“What do I have to do to get into [insert name of any highly selective college]?”
That’s the underlying question most of you want us to answer.
And you prefer an answer that goes something like this: take every AP (or similar) course you can, get perfect grades and test scores, and then do this or that specific activity.
Why? Because up to now, your path to success has been mapped out for you by the well-meaning adults in your life. You are used to being told what you need to do in order to achieve your goals. Your job has just been to do what you are told.
But you are growing up, and it’s time for you to start mapping your own path to success.
If you want to get into the college of your dreams, you must use your passion, talent, and initiative to create an impact on the world around you.
What does that mean for you?
We can’t tell you, because each of you has to map your own path, remember?
Your path has to start where you are with the resources you have – ideas, people, place, things that are yours. Some of you will have more resources, some of you will have fewer, but all of you have some.

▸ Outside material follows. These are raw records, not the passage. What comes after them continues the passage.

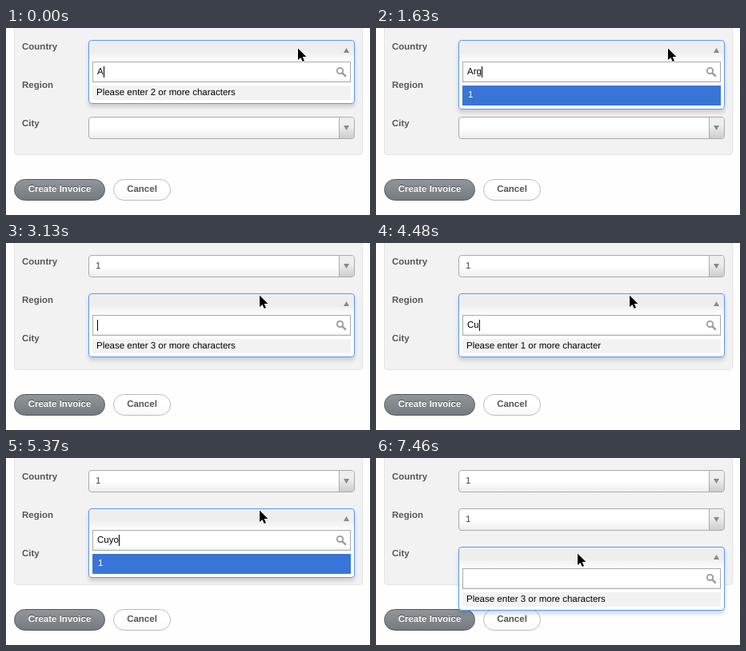
An HTML page that plays this animation: 455x234 px, repeating every 8 s.

```html
<!DOCTYPE html>
<html lang="en">
<head>
<meta charset="utf-8">
<title>Dependent selects</title>
<style>
  html, body { margin: 0; width: 455px; height: 234px; overflow: hidden; background: #fefefe; }
  body { position: relative; font: 11.5px/14px "Liberation Sans", Arial, sans-serif; text-rendering: geometricPrecision; color: #444; }
  div, svg { position: absolute; box-sizing: border-box; white-space: pre; }
  .panel { left: 10px; top: -10px; width: 436px; height: 169px; background: #f2f2f2; border: 1px solid #e4e4e4; border-radius: 4px; }
  .label { left: 20px; font-weight: bold; color: #555; text-shadow: 0 1px #fff; }
  .select { left: 103px; width: 333px; height: 28px; border: 1px solid #aaa; border-radius: 4px; overflow: hidden;
    background: linear-gradient(to top, #eee, #fff 50%); }
  .select.focus { border-color: #5897fb; box-shadow: 0 0 4px rgba(60, 110, 200, .45); }
  .value { left: 8px; top: 6px; }
  .toggle { right: 0; top: 0; width: 19px; height: 26px; border-left: 1px solid #aaa; background: linear-gradient(to top, #ccc, #eee 60%); }
  .tri { width: 7px; height: 6px; background: #888; }
  .toggle .tri { left: 5px; top: 10px; clip-path: polygon(0 0, 100% 0, 50% 100%); }
  .drop { left: 103px; width: 333px; border: 1px solid #5897fb; border-radius: 4px; box-shadow: 0 4px 5px rgba(0, 0, 0, .15);
    background: linear-gradient(#eee 14px, #fff 27px); }
  .drop > .tri { left: 318px; top: 9px; clip-path: polygon(50% 0, 100% 100%, 0 100%); }
  .search { left: 4px; top: 26px; width: 323px; height: 26px; border: 1px solid #aaa; background: linear-gradient(#fff 85%, #eee 99%); color: #000; }
  .query { left: 5px; top: 5px; height: 14px; }
  .caret { display: inline-block; width: 1px; height: 14px; background: #000; vertical-align: top; }
  .row { left: 4px; top: 56px; width: 323px; }
  .note { height: 18px; padding: 2px 5px; background: #f2f2f2; color: #000; }
  .hit, .idle { height: 25px; padding: 5px 7px; }
  .hit { background: #3875d7; color: #fff; }
  .button { top: 189px; height: 27px; border: 1px solid #bbb; border-radius: 14px; font-weight: bold; line-height: 25px; text-align: center; }
  .create { left: 10px; width: 114px; color: #fff; border-color: #54595d; background: linear-gradient(#90969a, #747a7f); text-shadow: 0 -1px #44494d; }
  .cancel { left: 134px; width: 72px; color: #555; background: linear-gradient(#fff 50%, #f8f8f8); }
</style>
</head>
<body>
<div class="panel"></div>
<div class="button create">Create Invoice</div>
<div class="button cancel">Cancel</div>
<div class="drop">
  <div class="tri"></div>
  <div class="search">
    <div class="query"><span></span><i class="caret"></i></div>
    <svg style="left:303px;top:5px" width="15" height="15" fill="none" stroke="#999">
      <circle cx="5.5" cy="5.5" r="3.7" stroke-width="1.8"/><path d="M8.4 8.4l4.4 4.2" stroke-width="2.4"/>
    </svg>
  </div>
  <div class="row"></div>
</div>
<svg class="pointer" width="20" height="21">
  <path id="arrow" d="M1 .5V15l3.4-3.1 2.3 5.2 2.3-1-2.3-5H11.4z" stroke="#fff" paint-order="stroke" stroke-width="1.6"/>
  <g id="hand" fill="#fff" stroke="#000" stroke-linejoin="round">
    <path d="M4.8 10.5V2a1.4 1.4 0 0 1 2.8 0v5q2-1 2.6.5 2-.8 2.6.6 2.2-.5 2.5 1.2v3q0 1.5-1 3v2H6.5v-1.5Q4 13 1.6 10 .6 8.6 1.8 8q1.4-.3 3 2.5z"/>
    <path d="M8 11.5v3m2.2-3v3m2.2-3v3" stroke-width=".9"/>
  </g>
</svg>
<script>
const LOOP = 8000;
const $ = s => document.querySelector(s);
const top0 = i => 15 + 48 * i;

const selects = ['Country', 'Region', 'City'].map((name, i) => {
  $('.drop').insertAdjacentHTML('beforebegin',
    `<div class="label" style="top:${top0(i) + 2}px">${name}</div>
     <div class="select" style="top:${top0(i)}px"><div class="value"></div>
     <div class="toggle"><div class="tri"></div></div></div>`);
  return $('.drop').previousElementSibling;
});

const note = text => ({ kind: 'note', text });
const need = n => note(`Please enter ${n} or more character${n > 1 ? 's' : ''}`);
const found = kind => ({ kind, text: '1' });
const arrow = (x, y) => ({ shape: 'arrow', x, y });
const hand = (x, y) => ({ shape: 'hand', x, y });

// Each step overrides part of the state from its time on.
const steps = [
  [0, { open: 0, focus: -1, filled: 0, query: 'A', caret: true, row: need(2), pointer: arrow(364, 25) }],
  [140, { query: 'Ar', row: need(1) }],
  [440, { query: 'Arg', row: note('Searching...') }],
  [590, { row: found('hit') }],
  [1030, { caret: false }],
  [1630, { caret: true }],
  [1930, { open: -1, focus: 0, filled: 1 }],
  [2680, { pointer: arrow(330, 53) }],
  [2830, { pointer: arrow(321, 60) }],
  [2980, { pointer: hand(312, 66) }],
  [3130, { open: 1, focus: -1, query: '', row: need(3), pointer: arrow(316, 65) }],
  [3730, { caret: false }],
  [4180, { caret: true, query: 'C', row: need(2) }],
  [4480, { query: 'Cu', row: need(1) }],
  [4920, { query: 'Cuy', row: note('Searching...') }],
  [5070, { row: found('hit') }],
  [5220, { query: 'Cuyo', row: found('idle') }],
  [5370, { row: found('hit') }],
  [5820, { open: -1, focus: 1, filled: 2 }],
  [6720, { pointer: hand(246, 120) }],
  [7020, { open: 2, focus: -1, query: '', row: need(3), pointer: arrow(251, 119) }],
  [7460, { caret: false }],
];

function draw(t) {
  const s = Object.assign({}, ...steps.filter(([at]) => at <= t).map(step => step[1]));
  selects.forEach((el, i) => {
    el.classList.toggle('focus', i === s.focus);
    el.style.visibility = i === s.open ? 'hidden' : 'visible';
    el.firstChild.textContent = i < s.filled ? '1' : '';
  });

  const drop = $('.drop').style;
  drop.display = s.open < 0 ? 'none' : 'block';
  drop.top = top0(s.open) + 'px';
  drop.height = (s.row.kind === 'note' ? 80 : 87) + 'px';
  $('.query span').textContent = s.query;
  $('.caret').style.visibility = s.caret ? 'inherit' : 'hidden';
  $('.row').className = 'row ' + s.row.kind;
  $('.row').textContent = s.row.text;

  const { shape, x, y } = s.pointer;
  $('.pointer').style.cssText = `left:${x}px;top:${y}px`;
  for (const id of ['arrow', 'hand']) $('#' + id).style.display = id === shape ? 'inline' : 'none';
}

function tick() {
  draw(performance.now() % LOOP);
  requestAnimationFrame(tick);
}
tick();
</script>
</body>
</html>
```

Now what can you do with those resources to meet a need in the world? It’s probably more than you think. Take your ambition to attend a highly selective college and channel it into doing something that matters in your own community right now. It can be close to home or farther away, but it should be something you can do right now.
Here’s an example of one student to inspire you. His name is Arjun Verma and he’s a sophomore at Lake Highland Prep in Orlando, Florida. His parents are doctors, and he has an older sister who is a junior at Yale.
Like every high schooler in the world, he is at home because of the pandemic, and he hears his parents worrying about their older, high-risk patients who can’t access their doctors or families because they don’t have the necessary electronic devices.
Arjun doesn’t tune his parents out or think, “Whoa, big problem, hope some adults get it solved.”
Instead, Arjun has an idea: what if we collected unused electronic devices from our family and others and gave them to those in need?
Great idea, right? And one that he could act upon right then, starting by gathering up devices they had at home.
Arjun could have stopped there, and it would have been a nice thing he did. But Arjun is ambitious and has initiative. So he takes a next step. He recruits his sister and a friend of hers, and together they form a team. They decide on a mission and come up with a solid plan for achieving it.
Then they go to work and they work hard. As of May 19, less than eight weeks after Arjun had his great idea, they have donated 500 devices to seniors in need, partnered with 48 clinics, raised $10,000 through a Go Fund Me campaign, created a network of 80 volunteers, and reached 23 states. Behind the scenes, they have found a sponsoring non-profit organization while they go through the process of obtaining their own tax-exempt status. Along the way, they have tapped into the resources their respective schools provide and called upon their wide-reaching social networks. Arjun’s great idea is now a fully functioning organization, Telehealth Access for Seniors.
No one told Arjun to do this. It certainly wasn’t part of some master plan to get into college that he had carefully mapped out, because eight weeks ago we all lived in a different world with different needs. Arjun just did what kids who get into the college of their dreams do: he used his passion, talent, and initiative to make an impact. Sure, he took advantage of all the resources he had, including helpful adults, but he didn’t rely on the adults to tell him what to do.
He made his own path to success.
You can do the same.
(Read more about Arjun’s project here.)